Dario Nelli – working journalist profile

8 July 2013

Written by: Lawrie Zion

Dario Nelli croppedIl Globo a bi-weekly newspaper that covers both local and international stories, has served as a key source of news and information for the Italian community in Melbourne since its inception in 1959. Dario Nelli, the paper’s managing editor, discusses how he started his career at the publication as a young sports reporter and why Il Globo is still important to the community it serves. Moreover, Nelli highlights the challenges the newspaper is facing due to changing media consumption. Matt Calvitto reports.

Tell me how you became involved in journalism.

Well it has always been a passion for me. I always followed politics and sports when I was younger and then I had the opportunity to enter a newspaper when I moved to Australia. There was an ad in Il Globo and they were looking for somebody reporting sport and things like that and that’s how I started. I applied, got the job and my first assignment was to go and see a game of soccer in the national league.

 What is “Il Globo”? What does it set out to achieve?

(Il Globo) keeps members of the community, especially elderly Italians, in touch with what’s happening in Italy. Even what is happening in Australia and on top of that, we give all the clubs and the associations (the opportunity) to communicate with their own members and things like that so I think it (still) plays a vital role still in the Italian community.

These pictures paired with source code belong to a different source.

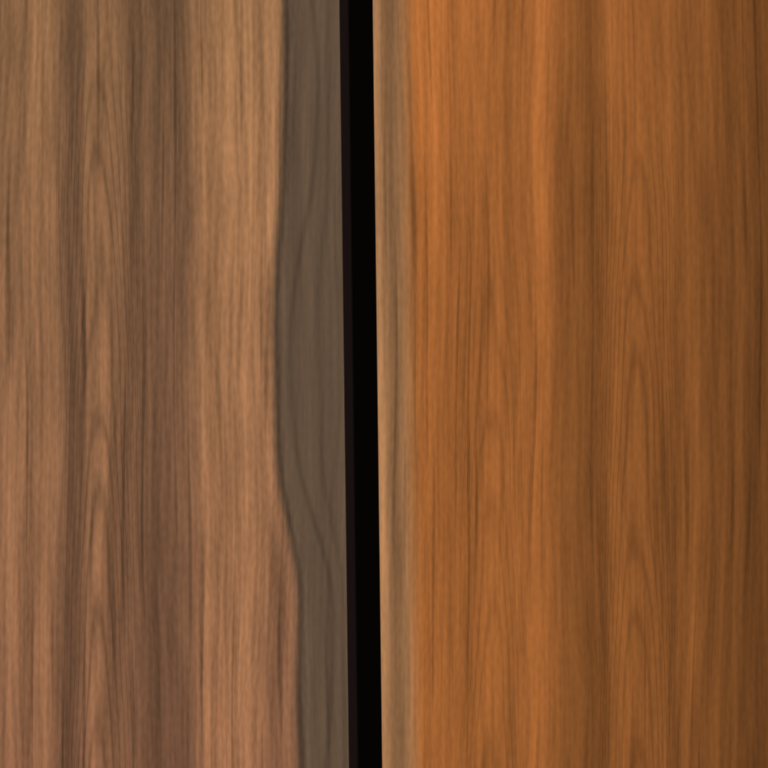
Give the GLSL for this texture, as a WebGL 2 fragment shader.

```glsl
#version 300 es
precision highp float;
// Two walnut veneer panels with vertical grain, split by a dark leaning gap.

#define GAP_LEFT 0.4545
#define GAP_RIGHT 0.4975
#define GAP_LEAN 0.0125
#define EDGE_SOFT 0.0015
#define WARP 0.012
#define STREAK 0.20
#define FIBRE 0.15
#define PORE 0.20
#define ARCH 0.11

uniform vec2 u_resolution;
out vec4 fragColor;

vec2 hashGradient(vec2 cell) {
  vec3 h = fract(cell.xyx * vec3(0.1031, 0.1030, 0.0973));
  h += dot(h, h.yzx + 33.33);
  float angle = 6.28318 * fract((h.x + h.y) * h.z);
  return vec2(cos(angle), sin(angle));
}

float gradientNoise(vec2 p) {
  vec2 i = floor(p), f = p - i;
  vec2 u = f * f * f * (f * (f * 6.0 - 15.0) + 10.0);
  float a = dot(hashGradient(i), f);
  float b = dot(hashGradient(i + vec2(1, 0)), f - vec2(1, 0));
  float c = dot(hashGradient(i + vec2(0, 1)), f - vec2(0, 1));
  float d = dot(hashGradient(i + vec2(1, 1)), f - vec2(1, 1));
  return mix(mix(a, b, u.x), mix(c, d, u.x), u.y);
}

// Soft vertical stripe with a bell profile.
float band(float x, float center, float width) {
  float t = (x - center) / width;
  return exp(-t * t);
}

// Streaks, fibres and dark pores, as a signed brightness change.
float grain(vec2 p) {
  float tone = STREAK * gradientNoise(vec2(p.x * 38.0, p.y * 1.2));
  tone += STREAK * 0.8 * gradientNoise(vec2(p.x * 85.0 + 7.0, p.y * 2.0));
  tone += FIBRE * gradientNoise(vec2(p.x * 190.0, p.y * 9.0 + 3.0));
  tone += FIBRE * 0.55 * gradientNoise(vec2(p.x * 230.0, p.y * 75.0));
  float pores = gradientNoise(vec2(p.x * 120.0 + 31.0, p.y * 2.6));
  return tone - PORE * smoothstep(0.18, 0.55, pores);
}

// Nested tall arches around a vertical axis.
float arches(vec2 p, float center, float width, float top) {
  float dx = p.x - center;
  float rise = p.y + 430.0 * dx * dx + 0.12 * gradientNoise(p * vec2(30.0, 5.0));
  float line = pow(0.5 + 0.5 * sin(rise * 42.0), 3.0);
  return line * band(p.x, center, width) * (1.0 - smoothstep(top - 0.1, top + 0.1, p.y));
}

vec3 leftPanel(vec2 p, vec2 q) {
  const vec3 shade = vec3(0.425, 0.310, 0.225);
  const vec3 light = vec3(0.610, 0.440, 0.305);
  const vec3 greyHeart = vec3(0.385, 0.307, 0.240);
  float glow = 0.55 * band(q.x, 0.050, 0.030) + 0.50 * band(q.x, 0.132, 0.020)
             + 0.95 * band(q.x, 0.310, 0.050) + 0.30 * band(q.x, 0.005, 0.020)
             + 0.45 * band(q.x, 0.275, 0.020);
  glow -= 0.30 * band(q.x, 0.225, 0.035) + 0.25 * band(q.x, 0.095, 0.015);
  vec3 color = mix(shade, light, clamp(glow + 0.20, 0.0, 1.0));
  color *= mix(vec3(1.02, 0.97, 0.98), vec3(1.01, 1.01, 0.98), p.y);

  // Wavy border of the grey heartwood, with contour lines following it.
  float border = 0.372 - 0.014 * band(p.y, 0.53, 0.19)
               + 0.020 * (1.0 - smoothstep(0.20, 0.42, p.y));
  float inside = p.x - border + 0.006 * gradientNoise(p * vec2(8.0, 5.0));
  color = mix(color, greyHeart, smoothstep(-0.012, 0.006, inside));
  color *= 1.0 + 0.13 * band(inside, -0.014, 0.008);
  color *= 1.0 - 0.22 * band(inside, 0.001, 0.004);
  color *= 1.0 - 0.12 * band(inside, 0.030 + 0.012 * sin(p.y * 9.0), 0.004);
  color *= 1.0 - 0.08 * band(inside, 0.055, 0.004);
  float calm = mix(1.0, 0.5, smoothstep(0.0, 0.02, inside));
  color *= 1.0 - ARCH * 1.3 * arches(p, 0.130, 0.040, 0.92);
  return color * (1.0 + grain(q) * calm);
}

vec3 rightPanel(vec2 p, vec2 q, float fromGap) {
  const vec3 brown = vec3(0.480, 0.293, 0.145);
  const vec3 orange = vec3(0.650, 0.390, 0.195);
  const vec3 pale = vec3(0.600, 0.430, 0.285);
  float glow = 0.90 * band(q.x, 0.555, 0.050) + 0.60 * band(q.x, 0.640, 0.045)
             + 0.75 * band(q.x, 0.705, 0.030) + 0.42 * band(q.x, 0.825, 0.050)
             + 0.15 * band(q.x, 0.910, 0.030);
  glow += 0.25 * smoothstep(0.55, 1.05, p.y) - 0.20 * band(q.x, 0.760, 0.018);
  vec3 color = mix(brown, orange, clamp(glow, 0.0, 1.1));
  color = mix(color, pale, 1.0 - smoothstep(0.030, 0.058, fromGap));
  color *= 1.0 + 0.12 * band(fromGap, 0.004, 0.006);
  color *= 1.0 - 0.13 * band(fromGap, 0.022, 0.010);
  color *= 1.0 - 0.13 * smoothstep(0.88, 1.0, p.x);
  color *= 1.0 - ARCH * arches(p, 0.830, 0.045, 0.84);
  color *= 1.0 - ARCH * 0.8 * arches(p, 0.640, 0.035, 0.70);
  return color * (1.0 + 0.75 * grain(q + vec2(3.0, 1.0)));
}

void main() {
  vec2 p = gl_FragCoord.xy / u_resolution;
  vec2 q = p + vec2(WARP * gradientNoise(vec2(p.x * 7.0, p.y * 2.4)), 0.0);
  float x = p.x + GAP_LEAN * p.y;
  float soft = max(EDGE_SOFT, 0.7 / u_resolution.x);

  // Gap: a faint brown side wall beside the black depth.
  vec3 gap = mix(vec3(0.095, 0.068, 0.060), vec3(0.018, 0.014, 0.012),
                 smoothstep(0.009, 0.014, x - GAP_LEFT));
  vec3 color = mix(leftPanel(p, q), gap, smoothstep(-soft, soft, x - GAP_LEFT));
  color = mix(color, rightPanel(p, q, x - GAP_RIGHT), smoothstep(-soft, soft, x - GAP_RIGHT));
  fragColor = vec4(clamp(color, 0.0, 1.0), 1.0);
}
```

Can you provide a “day in the life” outline of your role as managing editor?

Until last year we were a daily newspaper. In the morning we looked at the situations and stories were assigned to different journalists. Il Globo is divided into different sections: Italian news, Australian news, state news, the local news so journalists are responsible for different areas. When the pieces are ready, everything comes back to me and I approve and I don’t approve (for publication).

 How does Il Globo source its stories?

International stories from Italy and around the world (are sourced from) news agencies and developments are followed via the internet and news radio. Local stories are followed directly and we go and see things. For example, for the Victorian budget we have somebody there to cover it.

What are your views on the Italian community in Australia?

It’s decreasing because of the days of the immigration of the 50s, 60s and 70s have died out. The second and third generation we’ve lost them as readers, but the third generation (is slowly) coming back. There is certain interest in Italy and Italian. There is now a new wave of immigration because there are a lot of young people coming in from Italy because of the current economic situation. So we have a lot of new Italians coming in. They come (to Australia) with a different visa and most of them try to stay if it’s possible. However, the numbers buying the newspaper are definitely declining and we try to stabilize them as much as we can.

In an article discussing the citizenship test that was proposed by the Howard government, you were annoyed by some of the ideas put forward by the Liberal party at that time. What suggestions would you recommend to parliamentarians so they can effectively manage immigration?

Well yes, we criticized the test and we were very critical because the new test didn’t help new citizens to be better Australians. So in that sense we were against it and we wrote an article on that principle. Today, on immigration, what advice can we give the government? That it’s a very delicate issue and we understand there are difficulties with refugees and things like that but I think a more open mind for the people that are coming in will be more suitable.

Tell me about Cecile Kyenge (Italy’s first politician of African descent). Is this a step in the right direction for Italy as a country? Is it true that some Italians have shown aversion towards Ms Kyenge due to her ethnicity? 

Well, unfortunately it is true. There have been some critics, very stupid critics and the minority have criticised the decisions made by the new government. I think it’s a move in the right direction and I think it shows that Italy is changing and it’s accepted the fact it’s a country where they have an immigration reality to deal with and the country is becoming  more multicultural.

What was Il Globo’s role in reporting the tragic earthquakes that struck Abruzzo in 2009?

In 2009, we covered the event (Abruzzo earthquakes) to a great extent and immediately after we started a campaign to raise money for the earthquake. The campaign was very successful and we collected something like three million dollars with the help of the federal government. In fact, we now have over four million dollars and there is a project that will be built with the money we have collected in here Australia.

How do you see the future of Il Globo? Do you think the current generation of Italian Australians will embrace the newspaper in the same way that their elders have?

Definitely not. Unfortunately this is a reality we have to live with. The times are different, there are different possibilities to get news through the internet and there are different ways to read the news. We are adjusting to this new reality and we are on the internet and we are on iPad. But definitely it (Il Globo) will never go back to the way it was (being a daily newspaper) and we have tried to change with the times like The Age and all the different newspapers have. But we have peaked, and now we have to maintain as much as possible and the younger generation they don’t have the same need or interest in our newspaper.

Matt Calvitto is a Master of Global Communications student at La Trobe University. Follow him on Twitter @mattcalvitto

Find out more about the Working Journalist project.